Sometimes, Windows doesn't want to tell you anything useful. Sometimes, PHP wants to flat lie to you. I ran into a couple roadblocks recently while setting up PHP on a Windows server, and I thought it might be nice of me to share the experience. That way, next time this happens, I only need to read my own blog to see how I handled it last time.
Recently, I was doing some testing with the ODBC driver for a somewhat exotic data format. For this use case, I needed to get it working with PHP Version 7.0.2 running on IIS 7. The initial set up, while somewhat tricky, went well enough. I was able to open up the DSN in LibreOffice Base and both view and edit the data. Frankly, at this point, I thought I was home free.
The next step was to to access the data via PHP. I wrote up a simple "Hello World1" and the page loaded flawlessly. Then I added a call to my data.
$connect = odbc_connect($dsn, "", "") or
die("ODBC Error:: ".odbc_error()." :: ".odbc_errormsg()." :: ".$dsn);
$query = "SELECT field1 FROM table1 ";
$result = odbc_exec($connect, $query);
$field1 = odbc_result($result, 1);
Which netted me:
There is a problem with the resource you are looking for, and it cannot be displayed.
...which was spectacularly unhelpful. However, after a little thought, it occurred to me that this was probably as opaque as it was on purpose. If an error message is too precise, it will both a) help hackers and b) be ugly. So, after looking around, I found some code to add to the web.config file. This file should be in the root of the site. If it's not there, create a blank one and add this to it:
<httpErrors errorMode="Detailed" />
Once I did that, the same page netted me this:
Now, that was considerably more useful. "Undefined"? How can it be undefined? The PHP.ini file I had said this:
; Note that ODBC support is built in, so no dll is needed for it.
In fact, the DLL for ODBC wasn't even listed among those you could comment out because, well, it wasn't needed.
After a bit of fruitless research, I found what the DLL used to be called, back when it was needed, and added it anyway:
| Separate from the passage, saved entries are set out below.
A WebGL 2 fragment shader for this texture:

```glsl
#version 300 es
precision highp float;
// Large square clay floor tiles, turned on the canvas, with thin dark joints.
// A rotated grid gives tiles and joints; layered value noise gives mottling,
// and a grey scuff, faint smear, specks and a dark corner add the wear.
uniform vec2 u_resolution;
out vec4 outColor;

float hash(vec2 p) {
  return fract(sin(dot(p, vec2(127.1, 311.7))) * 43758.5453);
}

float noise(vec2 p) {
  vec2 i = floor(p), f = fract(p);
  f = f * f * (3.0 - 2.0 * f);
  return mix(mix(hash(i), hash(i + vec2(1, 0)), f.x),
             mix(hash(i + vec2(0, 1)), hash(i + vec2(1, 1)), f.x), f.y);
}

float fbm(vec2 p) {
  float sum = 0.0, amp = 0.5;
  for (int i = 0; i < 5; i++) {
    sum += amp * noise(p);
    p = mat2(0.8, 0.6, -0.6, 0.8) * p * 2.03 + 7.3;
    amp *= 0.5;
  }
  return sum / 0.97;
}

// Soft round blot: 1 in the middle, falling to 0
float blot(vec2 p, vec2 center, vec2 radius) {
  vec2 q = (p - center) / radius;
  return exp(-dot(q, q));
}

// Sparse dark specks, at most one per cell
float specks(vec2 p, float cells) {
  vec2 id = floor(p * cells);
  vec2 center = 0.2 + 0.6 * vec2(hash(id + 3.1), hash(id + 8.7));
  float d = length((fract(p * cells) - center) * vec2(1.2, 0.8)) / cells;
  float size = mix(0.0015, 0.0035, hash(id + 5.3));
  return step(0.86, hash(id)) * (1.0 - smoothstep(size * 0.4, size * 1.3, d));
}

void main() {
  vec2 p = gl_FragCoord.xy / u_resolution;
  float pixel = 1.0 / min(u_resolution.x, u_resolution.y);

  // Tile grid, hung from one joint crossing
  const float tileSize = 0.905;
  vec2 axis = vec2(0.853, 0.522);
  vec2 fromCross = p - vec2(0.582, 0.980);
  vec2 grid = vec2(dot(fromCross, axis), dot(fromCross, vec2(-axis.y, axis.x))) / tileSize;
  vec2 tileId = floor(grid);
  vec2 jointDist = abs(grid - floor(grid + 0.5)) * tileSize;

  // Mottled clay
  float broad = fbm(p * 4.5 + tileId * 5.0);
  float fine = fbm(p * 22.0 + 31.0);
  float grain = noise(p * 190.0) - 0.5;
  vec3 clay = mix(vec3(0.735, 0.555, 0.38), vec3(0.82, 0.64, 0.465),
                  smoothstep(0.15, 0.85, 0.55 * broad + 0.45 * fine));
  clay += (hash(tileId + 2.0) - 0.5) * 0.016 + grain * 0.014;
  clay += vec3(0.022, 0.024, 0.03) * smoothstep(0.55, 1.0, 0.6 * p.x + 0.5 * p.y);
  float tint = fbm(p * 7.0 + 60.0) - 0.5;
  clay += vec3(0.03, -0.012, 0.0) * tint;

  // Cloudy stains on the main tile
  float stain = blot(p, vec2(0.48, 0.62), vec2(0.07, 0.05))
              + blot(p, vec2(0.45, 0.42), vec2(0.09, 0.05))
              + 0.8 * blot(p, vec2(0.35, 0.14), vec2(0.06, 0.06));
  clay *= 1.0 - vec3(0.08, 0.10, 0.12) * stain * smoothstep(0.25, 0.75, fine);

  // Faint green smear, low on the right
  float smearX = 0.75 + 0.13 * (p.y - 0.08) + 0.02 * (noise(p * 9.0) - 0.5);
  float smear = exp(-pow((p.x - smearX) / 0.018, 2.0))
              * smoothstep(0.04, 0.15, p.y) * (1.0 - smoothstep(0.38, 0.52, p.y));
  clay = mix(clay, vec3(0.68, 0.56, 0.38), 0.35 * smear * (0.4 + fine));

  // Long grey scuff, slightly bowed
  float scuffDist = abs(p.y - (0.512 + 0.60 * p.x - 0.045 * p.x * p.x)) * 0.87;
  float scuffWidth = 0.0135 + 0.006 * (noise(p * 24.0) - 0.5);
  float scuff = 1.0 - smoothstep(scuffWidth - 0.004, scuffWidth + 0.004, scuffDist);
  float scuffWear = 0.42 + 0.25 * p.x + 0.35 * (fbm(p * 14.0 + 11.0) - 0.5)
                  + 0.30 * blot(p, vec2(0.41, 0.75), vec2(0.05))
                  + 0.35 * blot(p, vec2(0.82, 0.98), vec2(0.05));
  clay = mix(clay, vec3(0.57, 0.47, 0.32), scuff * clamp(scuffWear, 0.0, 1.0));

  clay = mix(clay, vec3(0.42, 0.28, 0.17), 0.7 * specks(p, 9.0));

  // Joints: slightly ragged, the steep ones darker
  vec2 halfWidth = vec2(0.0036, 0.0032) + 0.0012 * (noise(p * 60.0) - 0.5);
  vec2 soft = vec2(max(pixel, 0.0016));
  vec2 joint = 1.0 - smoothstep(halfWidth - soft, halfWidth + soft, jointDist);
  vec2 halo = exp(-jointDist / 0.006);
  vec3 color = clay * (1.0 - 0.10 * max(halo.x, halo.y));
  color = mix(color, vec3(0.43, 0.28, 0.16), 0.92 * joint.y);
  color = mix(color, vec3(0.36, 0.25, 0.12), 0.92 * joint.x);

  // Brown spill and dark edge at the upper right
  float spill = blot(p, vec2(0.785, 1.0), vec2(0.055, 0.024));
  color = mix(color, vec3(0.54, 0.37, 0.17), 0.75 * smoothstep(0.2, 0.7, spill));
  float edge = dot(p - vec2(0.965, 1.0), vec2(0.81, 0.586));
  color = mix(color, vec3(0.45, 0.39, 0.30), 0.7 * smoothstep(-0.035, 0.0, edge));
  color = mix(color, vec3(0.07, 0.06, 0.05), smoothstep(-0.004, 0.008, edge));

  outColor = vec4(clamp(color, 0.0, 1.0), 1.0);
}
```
Did a quick iisreset, reloaded the browser and got a page full of field1.
So, there you have it. There are ways to make your IIS server talk. Probably want to change it back on Production servers, when you aren't troubleshooting. And INI documentation is, occasionally, not accurate. Not much you can do there but bark up the wrong tree for a while, and then trust your instincts. Hopefully, you can cycle through that process a little faster than I did.